Since the COVID-19 pandemic started, Reins to Recovery has seen an increase in demand for the latter program.

“We’re hoping to expand out into not only the equine psychotherapy but the traditional because in our communities, there’s such a need for just that clinical therapy piece,” Johnson said. “Most places you call right now, you’re looking at a seven- to eight-month wait list to get into therapy, so we’re trying to accommodate community needs in that way, as well.”

Traditional psychotherapy could be done in the classroom and outdoor space at Reins’ facility.

“The environment would be unique because a lot of the clients that are in traditional, we might sit under the tree versus in an office, so we add a little bit of a difference there,” Johnson said. “We could do the art and painting and set up in the classroom and do things like that.”

If you go 

What: The Mane Event, a fundraiser to benefit Reins to Recovery Inc. Therapeutic Riding Center

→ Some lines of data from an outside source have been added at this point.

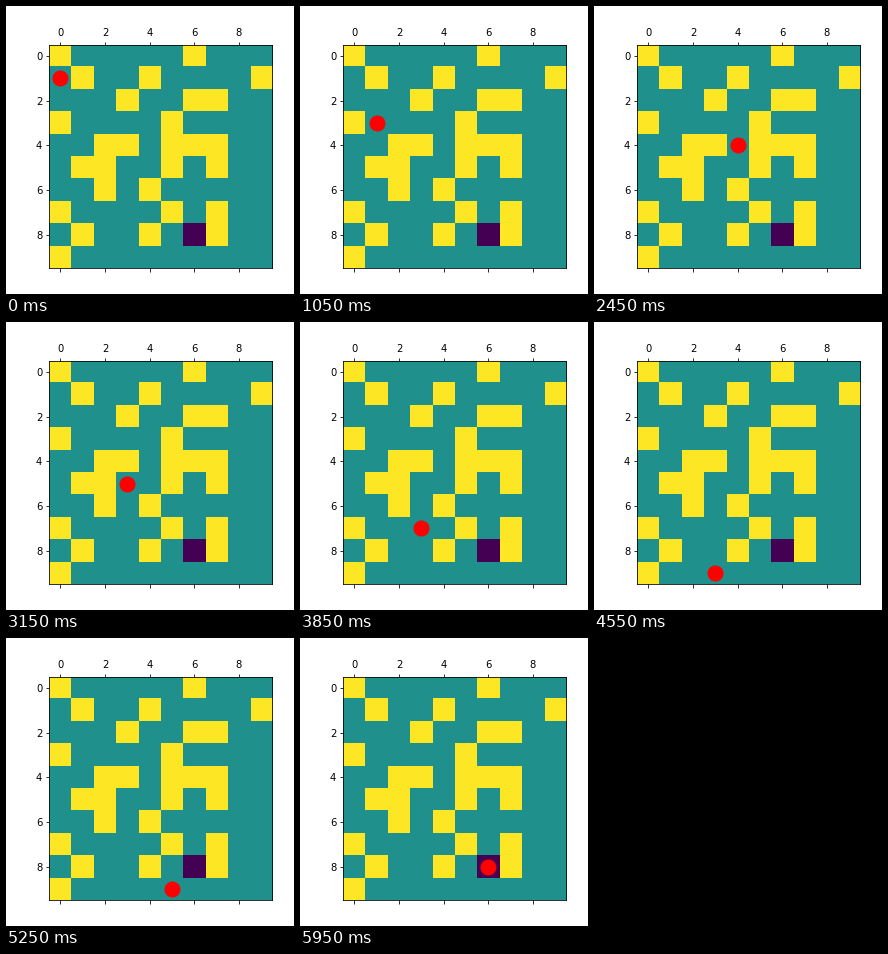
Animation of 288 by 288 pixels, one loop 6.3 s. Source, as a matplotlib script:

```python
import matplotlib.pyplot as plt
import numpy as np
from matplotlib.animation import FuncAnimation

STEP_MS = 350
START = (0, 1)
GOAL = (6, 8)
MOVES = "DRDRRRDDLDDDDRRRU"
DELTA = {"U": (0, -1), "D": (0, 1), "L": (-1, 0), "R": (1, 0)}

MAZE = """
#.....#...
.#..#....#
...#..##..
#....#....
..##.###..
.##..#.#..
..#.#.....
#....#.#..
.#..#..#..
#.........
""".split()


def walk(start, moves):
    """Every cell visited, beginning with the start cell."""
    return np.cumsum([start] + [DELTA[m] for m in moves], axis=0)


grid = np.array([[1 if c == "#" else 0 for c in row] for row in MAZE])
grid[GOAL[1], GOAL[0]] = -1
path = walk(START, MOVES)

fig = plt.figure(figsize=(4, 4), dpi=72)
ax = fig.add_axes([0.15, 0.09, 0.775, 0.775])
ax.matshow(grid, cmap="viridis", vmin=-1, vmax=1)
ax.set_autoscale_on(False)
agent, = ax.plot(*START, "ro", markersize=15)


def update(i):
    x, y = path[i]
    agent.set_data([x], [y])
    return agent,


anim = FuncAnimation(fig, update, frames=len(path), interval=STEP_MS,
                     repeat=True, repeat_delay=0)
plt.show()
```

When: 4 to 8 p.m. Saturday

Where: Bartholomew County Fairgrounds, 750 W. County Road 200S, Columbus

Who: The public is invited to this family-friendly event featuring a dinner, live auction and silent auction

Cost: Admission is free; dinner available for a freewill donation

Online: Auction items are posted on The Mane Event event page on Facebook under the discussion tab

At a glance

Reins to Recovery Inc. Therapeutic Riding Center is a 501(c)(3) nonprofit organization that offers therapeutic riding, equine-assisted psychotherapy and equine-assisted learning to children and adults with disabilities, victims of violence and abuse and at-risk youth.

The center is at 10861 N. U.S. 31 north of Reddington.

For information or to find out about volunteer opportunities, call 812-350-4864, visit, email [email protected] or find the organization on Facebook.